Some electrified off-road equipment currently operates in the state; however, more work is needed to determine the feasibility of electrifying wider vocational applications of this sector. In this project, previously unexplored pathways for hybridization and electrification in off-road equipment that maximize climate and air quality benefits while remaining both technically and economically viable are going to be identified. This study will assess the current trends toward electrification in the off-road equipment sector and determine the factors that have driven these trends. Additionally, this study will examine the entire off-road sector with an engine horsepower greater than 50hp and classify the various vocations by energy demand and operational activity to determine which sectors have not been considered for hybridization or electrification but could be partially or fully electrified in the near future. The results of this study will provide CARB with a roadmap for future incentive programs that will help meet its air quality and climate goals.
Results from this study for 17 off-road vehicles representing six equipment types were recently presented at the 100th Annual Meeting of the Transportation Research Board. They were also published in Transportation Research Record.
Evaluation of the feasibility, cost-effectiveness, and necessity of equipping small off-road diesel engines with advanced PM and/or NOX aftertreatment

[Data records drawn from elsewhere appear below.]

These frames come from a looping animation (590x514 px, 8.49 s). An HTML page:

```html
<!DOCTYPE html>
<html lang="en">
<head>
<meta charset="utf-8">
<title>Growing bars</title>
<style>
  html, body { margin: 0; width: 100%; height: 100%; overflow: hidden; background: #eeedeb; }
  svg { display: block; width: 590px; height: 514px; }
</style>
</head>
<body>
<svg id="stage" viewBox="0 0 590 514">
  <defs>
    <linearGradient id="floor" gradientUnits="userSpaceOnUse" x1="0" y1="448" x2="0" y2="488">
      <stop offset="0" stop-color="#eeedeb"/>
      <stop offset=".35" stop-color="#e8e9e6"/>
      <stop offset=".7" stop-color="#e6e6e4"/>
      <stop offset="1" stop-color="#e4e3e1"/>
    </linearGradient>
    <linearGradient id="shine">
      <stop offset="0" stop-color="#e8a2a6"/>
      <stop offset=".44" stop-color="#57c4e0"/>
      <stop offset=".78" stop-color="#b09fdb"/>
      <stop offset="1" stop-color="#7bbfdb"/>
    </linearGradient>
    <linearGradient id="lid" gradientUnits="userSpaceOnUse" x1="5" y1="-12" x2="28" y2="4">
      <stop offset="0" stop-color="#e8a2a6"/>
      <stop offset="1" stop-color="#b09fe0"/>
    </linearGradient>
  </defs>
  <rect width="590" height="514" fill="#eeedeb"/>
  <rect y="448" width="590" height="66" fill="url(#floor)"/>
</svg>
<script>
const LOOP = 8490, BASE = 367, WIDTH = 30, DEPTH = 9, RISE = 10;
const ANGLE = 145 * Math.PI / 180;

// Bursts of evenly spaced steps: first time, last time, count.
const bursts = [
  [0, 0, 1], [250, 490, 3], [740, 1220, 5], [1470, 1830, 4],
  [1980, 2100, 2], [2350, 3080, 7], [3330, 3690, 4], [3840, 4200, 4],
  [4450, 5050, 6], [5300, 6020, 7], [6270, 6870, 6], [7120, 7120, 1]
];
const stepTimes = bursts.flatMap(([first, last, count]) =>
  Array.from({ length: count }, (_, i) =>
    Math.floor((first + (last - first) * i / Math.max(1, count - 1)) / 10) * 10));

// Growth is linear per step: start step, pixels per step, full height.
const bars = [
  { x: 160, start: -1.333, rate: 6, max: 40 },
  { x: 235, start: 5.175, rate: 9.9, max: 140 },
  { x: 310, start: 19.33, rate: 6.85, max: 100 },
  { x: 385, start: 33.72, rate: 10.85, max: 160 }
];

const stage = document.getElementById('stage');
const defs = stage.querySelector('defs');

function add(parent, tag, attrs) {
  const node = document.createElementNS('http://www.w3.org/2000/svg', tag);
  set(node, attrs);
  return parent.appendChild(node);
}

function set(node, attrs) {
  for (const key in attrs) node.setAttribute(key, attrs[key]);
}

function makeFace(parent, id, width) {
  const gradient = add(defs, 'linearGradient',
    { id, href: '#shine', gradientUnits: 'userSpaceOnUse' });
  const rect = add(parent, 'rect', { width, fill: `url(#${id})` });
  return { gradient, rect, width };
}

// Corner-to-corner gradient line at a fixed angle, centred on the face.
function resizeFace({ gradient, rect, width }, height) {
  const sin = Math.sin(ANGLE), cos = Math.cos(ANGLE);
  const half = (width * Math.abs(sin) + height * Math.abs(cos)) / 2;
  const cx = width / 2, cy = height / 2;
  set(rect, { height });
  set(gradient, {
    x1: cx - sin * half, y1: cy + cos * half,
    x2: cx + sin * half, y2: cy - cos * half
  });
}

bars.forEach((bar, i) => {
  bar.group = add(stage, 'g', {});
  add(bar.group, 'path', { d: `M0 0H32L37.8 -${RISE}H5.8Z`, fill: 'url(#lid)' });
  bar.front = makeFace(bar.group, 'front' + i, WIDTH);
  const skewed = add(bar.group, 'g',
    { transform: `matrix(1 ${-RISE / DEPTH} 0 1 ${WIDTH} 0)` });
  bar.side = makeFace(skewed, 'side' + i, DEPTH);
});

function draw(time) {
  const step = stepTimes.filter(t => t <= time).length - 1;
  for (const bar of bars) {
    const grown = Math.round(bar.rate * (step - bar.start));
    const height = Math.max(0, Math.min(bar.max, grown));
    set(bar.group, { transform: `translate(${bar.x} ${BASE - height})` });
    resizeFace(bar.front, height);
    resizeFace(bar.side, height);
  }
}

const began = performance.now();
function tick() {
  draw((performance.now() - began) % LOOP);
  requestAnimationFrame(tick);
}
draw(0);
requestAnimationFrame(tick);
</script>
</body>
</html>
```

The objective of the contract was to evaluate the potential effectiveness, feasibility, and cost effectiveness of implementing more stringent emission regulations on mobile off-road diesel engines with rated powers of less than 75 hp that could be achieved using advanced emission control strategies, such as diesel particulate filters (DPFs) and selective catalytic reduction (SCR).

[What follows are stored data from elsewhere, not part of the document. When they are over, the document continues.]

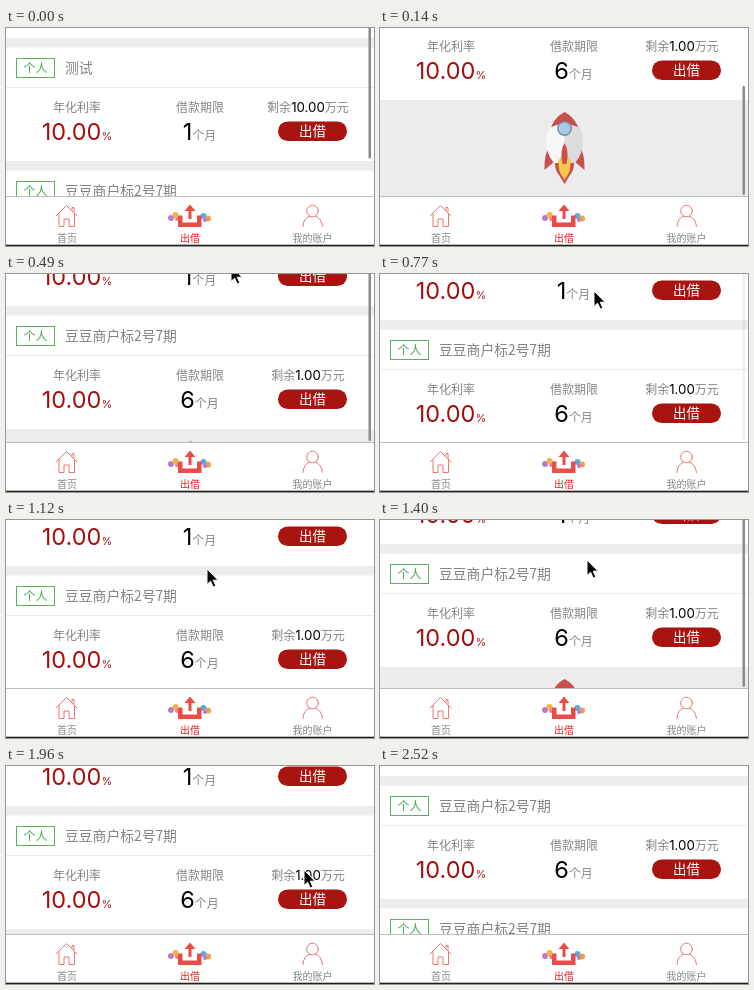
An HTML page that plays this animation: 368 by 218 pixels, repeating every 3.08 s.

```html
<!DOCTYPE html>
<html lang="zh">
<head>
<meta charset="utf-8">
<style>
  html, body { margin: 0; width: 100%; height: 100%; overflow: hidden; background: #fff; }
  svg { display: block; width: 368px; height: 218px; }
  text { font-family: Inter, "Noto Sans CJK SC", "Noto Sans CJK", sans-serif; }
  .cn { font-family: "Noto Sans CJK SC", "Noto Sans CJK", sans-serif; font-weight: 300; }
  .mid { text-anchor: middle; }
  .label { font-size: 12px; fill: #858585; }
  .tab { font-size: 10px; fill: #858585; }
</style>
</head>
<body>
<svg viewBox="0 0 368 218">
  <rect width="368" height="218" fill="#fff"/>
  <g id="list">
    <rect y="132" width="368" height="400" fill="#ececec"/>
    <g id="rocket">
      <path id="flame"/>
      <path id="core" fill="#f9c84a"/>
      <path d="M171 177Q164 185 164.500 203L175 194ZM198 177Q205 185 204.500 203L194 194Z" fill="#c8504c"/>
      <path d="M184.500 145Q166 157 166 174Q166 187 174 196H184.500Z" fill="#f7f7f7"/>
      <path d="M184.500 145Q203 157 203 174Q203 187 195 196H184.500Z" fill="#dcdcdc"/>
      <path d="M184.500 145Q175 150 171 160Q184.500 154 198 160Q194 150 184.500 145Z" fill="#c8504c"/>
      <circle cx="184.500" cy="161.500" r="7.500" fill="#7d8e9d"/>
      <circle cx="184.500" cy="161.500" r="6" fill="#a5cbe9"/>
      <path id="fire" fill="#f9c84a"/>
      <path d="M184.500 176Q189.500 184 186.500 197H182.500Q179.500 184 184.500 176Z" fill="#c8504c"/>
    </g>
    <g id="cards"></g>
  </g>
  <rect id="bar" x="362.500" width="2.500" rx="1.200" fill="#8b8b8b"/>
  <g id="tabs">
    <rect y="168" width="368" height="50" fill="#fff"/>
    <rect y="168" width="368" height="1" fill="#bdbdbd"/>
    <rect y="216.700" width="368" height="1.300" fill="#202020"/>
    <g fill="none" stroke="#e87772" stroke-width="1" stroke-linejoin="round" stroke-linecap="round">
      <path d="M50 188L60.500 177.500L71 188M53 185.500V198.500H58V191H63V198.500H68.500V185.500M68 184V179.500H66V182"/>
      <circle cx="306.500" cy="183" r="5.800"/>
      <path d="M297 198.500Q297.500 190 303.500 188.200M309.500 188.200Q315.500 190 316.500 198.500"/>
    </g>
    <g id="dots"></g>
    <path d="M172 187.500H176.500V194.500H191V187.500H195.500V199H172Z" fill="#ea4d48"/>
    <path d="M184 176.500L189.500 183H185.500V191H182.500V183H178.500Z" fill="#ea4d48"/>
    <text class="cn mid tab" x="61" y="214">首页</text>
    <text class="cn mid tab" x="184" y="214" style="fill:#e0241f;font-weight:500">出借</text>
    <text class="cn mid tab" x="306.500" y="214">我的账户</text>
  </g>
  <path id="cursor" d="M0 0V15.500L3.600 12.200L6.200 18L8.800 16.800L6.200 11.200H11Z" fill="#000" stroke="#fff" stroke-width="1"/>
</svg>
<script>
const $ = id => document.getElementById(id);
const LOOP = 3080, STEP = 70, PITCH = 123, REST = 36;

const card = (row, title, months, left) => `
  <g transform="translate(0 ${row * PITCH})">
    <rect y="10" width="368" height="10" fill="#ececec"/>
    <rect y="19.500" width="368" height="113.500" fill="#fff"/>
    <rect y="59" width="368" height="1" fill="#ebebeb"/>
    <rect x="10.500" y="30.500" width="38" height="19" fill="none" stroke="#58b15d"/>
    <text class="cn mid" x="29.500" y="44.500" font-size="12" fill="#4aa850">个人</text>
    <text class="cn" x="59" y="45" font-size="13.800" fill="#808080">${title}</text>
    <text class="cn mid label" x="71" y="83.500">年化利率</text>
    <text class="cn mid label" x="194" y="83.500">借款期限</text>
    <text class="mid" x="71" y="112" font-size="23.500" fill="#a5100f">10.00<tspan font-size="11">%</tspan></text>
    <text class="mid" x="193.500" y="112" font-size="23.500">${months}<tspan class="cn label">个月</tspan></text>
    <text class="mid" x="302" y="83.500" font-size="13.300"><tspan class="cn label">剩余</tspan>${left}<tspan class="cn label">万元</tspan></text>
    <rect x="272" y="93.500" width="69" height="19.500" rx="9.750" fill="#a8140f"/>
    <text class="cn mid" x="306.500" y="108.300" font-size="13.500" style="fill:#fff;font-weight:400">出借</text>
  </g>`;

const loan = "豆豆商户标2号7期";
$("cards").innerHTML =
  `<rect y="${-2 * PITCH}" width="368" height="${PITCH + 10}" fill="#fff"/>` +
  card(-1, "测试", 1, "10.00") + card(0, loan, 6, "1.00") +
  `<g id="more">${card(1, loan, 6, "1.00")}</g>`;

$("dots").innerHTML = [
  [165, 190, 3, "#b77bd0"], [169.5, 187, 3, "#f3b04b"], [171, 191, 2, "#e9827d"],
  [197.500, 188, 3, "#5aa9e6"], [202, 190.500, 3, "#f0a04b"], [199, 192, 2, "#b77bd0"]
].map(([x, y, r, c]) => `<circle cx="${x}" cy="${y}" r="${r}" fill="${c}"/>`).join("");

const clamp = v => Math.max(0, Math.min(1, v));
const out = n => p => 1 - (1 - p) ** n;
const smooth = p => p * p * (3 - 2 * p);

// start, end, from, to, easing
const moves = [
  [0, 210, PITCH, -68, out(3)],
  [210, 780, -68, REST, out(3)],
  [1260, 1680, REST, -50, smooth],
  [1680, 2100, -50, REST, out(2.4)],
  [2240, 2520, REST, 0, out(2)]
];

function scrollAt(t) {
  const [a, b, from, to, ease] = moves.filter(m => t >= m[0]).pop();
  return Math.round(from + (to - from) * ease(clamp((t - a) / (b - a))));
}

// time, x, y of the pointer tip
const path = [
  [420, 229, -30], [490, 225, -8], [1120, 201, 49], [1260, 198, 110],
  [1540, 215, -30], [1820, 270, -30], [1960, 298, 104], [2240, 310, 130], [2380, 345, 230]
];

function pointerAt(t) {
  const i = path.findIndex(k => k[0] > t);
  if (i < 1) return [0, -40];
  const a = path[i - 1], b = path[i], p = (t - a[0]) / (b[0] - a[0]);
  return [a[1] + (b[1] - a[1]) * p, a[2] + (b[2] - a[2]) * p];
}

function barOpacity(t) {
  if (t < 1190) return clamp((800 - t) / 240);
  return t < 1260 ? 0 : clamp((1950 - t) / 140);
}

function drawRocket(big) {
  $("flame").setAttribute("fill", big ? "#cf3f3a" : "#c8504c");
  $("flame").setAttribute("d", big
    ? "M176 191Q171 202 175 210L179 208L184.500 217L190 208L194 210Q198 202 193 191Z"
    : "M175 193Q174 202 179 208L184.500 217L190 208Q195 202 194 193Z");
  $("core").setAttribute("d", big
    ? "M179 195Q176 203 184.500 211Q193 203 190 195Z"
    : "M179 195Q177 203 184.500 213Q192 203 190 195Z");
  $("fire").setAttribute("d", big
    ? "M180 193Q179 200 184.500 204Q190 200 189 193Z"
    : "M178 194Q179 201 184.500 207Q190 201 191 194Q184.500 184 178 194Z");
}

function draw(t) {
  const y = scrollAt(t), second = t > 1120;
  $("list").setAttribute("transform", `translate(0 ${y})`);
  $("more").style.display = t >= 2310 ? "" : "none";
  drawRocket(second);

  // only the first pull squeezes the scroll bar
  const squeeze = second ? 0 : Math.max(0, REST - y);
  const end = 167 - Math.max(0, y - REST) * 0.42, top = Math.max(-10, end - 206 + squeeze);
  $("bar").setAttribute("y", top);
  $("bar").setAttribute("height", end - top);
  $("bar").setAttribute("opacity", barOpacity(t));

  $("cursor").setAttribute("transform", `translate(${pointerAt(t).map(Math.round)})`);
}

const start = performance.now();
function tick() {
  const t = (performance.now() - start) % LOOP;
  draw(Math.floor(t / STEP) * STEP);
  requestAnimationFrame(tick);
}
tick();
</script>
</body>
</html>
```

Commercially available aftertreatment (AT) was demonstrated on four off-road engines. DPFs were added to an 11 hp Transportation Refrigeration Unit (TRU) and a 24 hp mini-excavator; and SCRs were added to a 36 hp ride mower and a 49 hp skid steer. The emission control performance of SCR and DPF systems applied to the SORDEs were consistent over 1,000 hours of real-world or laboratory operations.
Test results demonstrate that DPFs reduced PM to at least 98% below the current standard, and SCRs reduced NOx emissions to 50-90% below the current standard (see table below). SCR adoption by 25 – 75 hp engines and DPF adoption by < 25 hp engines could reduce total statewide off-road emissions of NOX by 8.8 – 13.6% and PM by 2.1%, with over half of these benefits occurring in the San Joaquin Valley and the South Coast Air Basin. The cost-effectiveness of the demonstrated controls was estimated to be $0.36 to 0.59/lb NOX and $19.10/lb PM, which compares very favorably to other rulemakings adopted by CARB.
|AT System||TRU||Ride Mower||Mini-Excavator||Skid Steer|
|Engine OEM||Yanmar||John Deere||Kubota||Doosan|
|AT OEM||Proventia||BASF/Continental||DCL||Johnson Matthey/Tennaco|
|Base (no AT) emissions||PM = 0.15||NOx = 4.6||PM = 0.15||NOx = 4.0|
|Emissions with new AT||PM = 0.03||NOx = 1.8||PM = 0.003||NOx = 1.3|
|Emissions with AT after 1000-hr||PM = 0.02||NOx = 1.4||PM = 0.002||NOx = 1.2|
- “Evaluation of Advanced PM and/or NOx Aftertreatment for Small Off-Road Diesel Engines (SORDE).” Thomas D. Durbin, Jiacheng Yang, Y. Jiang, K.C. Johnson, G. Karavalakis, J.W. Miller, D.R. Cocker III, C. Ruehl, S. Collier, R. Haste, N. Richards, J. Collins, & S. Yoon. CRC 28th Real-world Emissions Workshop, poster, 2018.
- “Evaluation of Advanced PM and/or NOx Aftertreatment for Small Off-Road Diesel Engines (SORDE).” Thomas D. Durbin, Jiacheng Yang, Y. Jiang, K.C. Johnson, G. Karavalakis, J.W. Miller, D.R. Cocker III, C. Ruehl, S. Collier, R. Haste, N. Richards, J. Collins, & S. Yoon. CRC 29th Real-world Emissions Workshop, poster, 2019.